- Records to use:
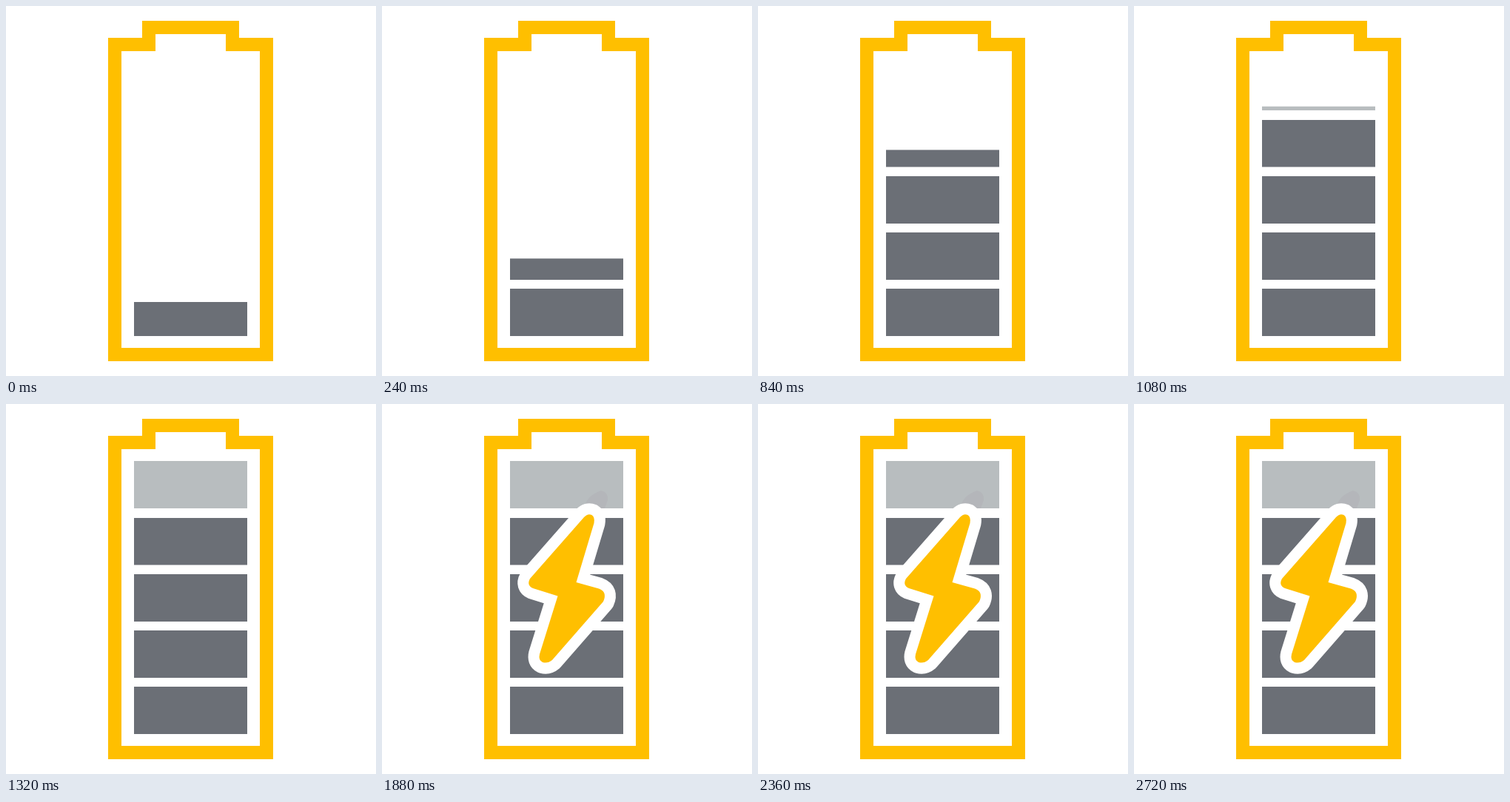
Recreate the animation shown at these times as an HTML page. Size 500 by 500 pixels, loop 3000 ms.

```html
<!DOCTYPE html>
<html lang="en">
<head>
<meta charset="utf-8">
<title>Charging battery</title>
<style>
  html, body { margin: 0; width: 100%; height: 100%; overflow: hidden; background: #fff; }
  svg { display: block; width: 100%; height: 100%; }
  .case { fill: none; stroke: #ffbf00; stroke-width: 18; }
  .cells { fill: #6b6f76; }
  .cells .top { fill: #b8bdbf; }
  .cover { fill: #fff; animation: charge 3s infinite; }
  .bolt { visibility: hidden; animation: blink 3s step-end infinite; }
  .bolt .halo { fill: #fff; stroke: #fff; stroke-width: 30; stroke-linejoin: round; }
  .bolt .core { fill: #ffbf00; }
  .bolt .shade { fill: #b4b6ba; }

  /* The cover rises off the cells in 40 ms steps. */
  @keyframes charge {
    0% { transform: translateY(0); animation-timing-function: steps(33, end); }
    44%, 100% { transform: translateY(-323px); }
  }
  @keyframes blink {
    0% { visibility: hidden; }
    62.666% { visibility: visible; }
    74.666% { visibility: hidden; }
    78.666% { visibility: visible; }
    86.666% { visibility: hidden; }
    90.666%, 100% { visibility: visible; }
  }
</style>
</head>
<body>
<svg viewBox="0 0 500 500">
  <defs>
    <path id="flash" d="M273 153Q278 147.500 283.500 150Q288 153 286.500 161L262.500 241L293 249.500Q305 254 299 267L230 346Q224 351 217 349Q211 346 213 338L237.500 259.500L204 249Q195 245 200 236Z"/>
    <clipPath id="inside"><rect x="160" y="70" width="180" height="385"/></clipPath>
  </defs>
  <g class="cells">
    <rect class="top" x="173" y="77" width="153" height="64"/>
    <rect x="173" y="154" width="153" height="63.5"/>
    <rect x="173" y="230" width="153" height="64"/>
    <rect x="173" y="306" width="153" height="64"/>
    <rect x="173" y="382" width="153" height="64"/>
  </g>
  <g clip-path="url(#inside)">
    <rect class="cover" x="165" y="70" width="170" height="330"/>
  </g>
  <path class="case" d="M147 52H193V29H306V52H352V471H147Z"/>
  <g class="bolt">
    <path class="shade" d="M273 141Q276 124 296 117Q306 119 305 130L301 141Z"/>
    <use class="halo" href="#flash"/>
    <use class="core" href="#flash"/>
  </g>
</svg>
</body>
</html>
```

- What you should do: Take every record and copy it word for word, dropping the pictures.

- Task response:
Recreate the animation shown at these times as an HTML page. Size 500 by 500 pixels, loop 3000 ms.

```html
<!DOCTYPE html>
<html lang="en">
<head>
<meta charset="utf-8">
<title>Charging battery</title>
<style>
  html, body { margin: 0; width: 100%; height: 100%; overflow: hidden; background: #fff; }
  svg { display: block; width: 100%; height: 100%; }
  .case { fill: none; stroke: #ffbf00; stroke-width: 18; }
  .cells { fill: #6b6f76; }
  .cells .top { fill: #b8bdbf; }
  .cover { fill: #fff; animation: charge 3s infinite; }
  .bolt { visibility: hidden; animation: blink 3s step-end infinite; }
  .bolt .halo { fill: #fff; stroke: #fff; stroke-width: 30; stroke-linejoin: round; }
  .bolt .core { fill: #ffbf00; }
  .bolt .shade { fill: #b4b6ba; }

  /* The cover rises off the cells in 40 ms steps. */
  @keyframes charge {
    0% { transform: translateY(0); animation-timing-function: steps(33, end); }
    44%, 100% { transform: translateY(-323px); }
  }
  @keyframes blink {
    0% { visibility: hidden; }
    62.666% { visibility: visible; }
    74.666% { visibility: hidden; }
    78.666% { visibility: visible; }
    86.666% { visibility: hidden; }
    90.666%, 100% { visibility: visible; }
  }
</style>
</head>
<body>
<svg viewBox="0 0 500 500">
  <defs>
    <path id="flash" d="M273 153Q278 147.500 283.500 150Q288 153 286.500 161L262.500 241L293 249.500Q305 254 299 267L230 346Q224 351 217 349Q211 346 213 338L237.500 259.500L204 249Q195 245 200 236Z"/>
    <clipPath id="inside"><rect x="160" y="70" width="180" height="385"/></clipPath>
  </defs>
  <g class="cells">
    <rect class="top" x="173" y="77" width="153" height="64"/>
    <rect x="173" y="154" width="153" height="63.5"/>
    <rect x="173" y="230" width="153" height="64"/>
    <rect x="173" y="306" width="153" height="64"/>
    <rect x="173" y="382" width="153" height="64"/>
  </g>
  <g clip-path="url(#inside)">
    <rect class="cover" x="165" y="70" width="170" height="330"/>
  </g>
  <path class="case" d="M147 52H193V29H306V52H352V471H147Z"/>
  <g class="bolt">
    <path class="shade" d="M273 141Q276 124 296 117Q306 119 305 130L301 141Z"/>
    <use class="halo" href="#flash"/>
    <use class="core" href="#flash"/>
  </g>
</svg>
</body>
</html>
```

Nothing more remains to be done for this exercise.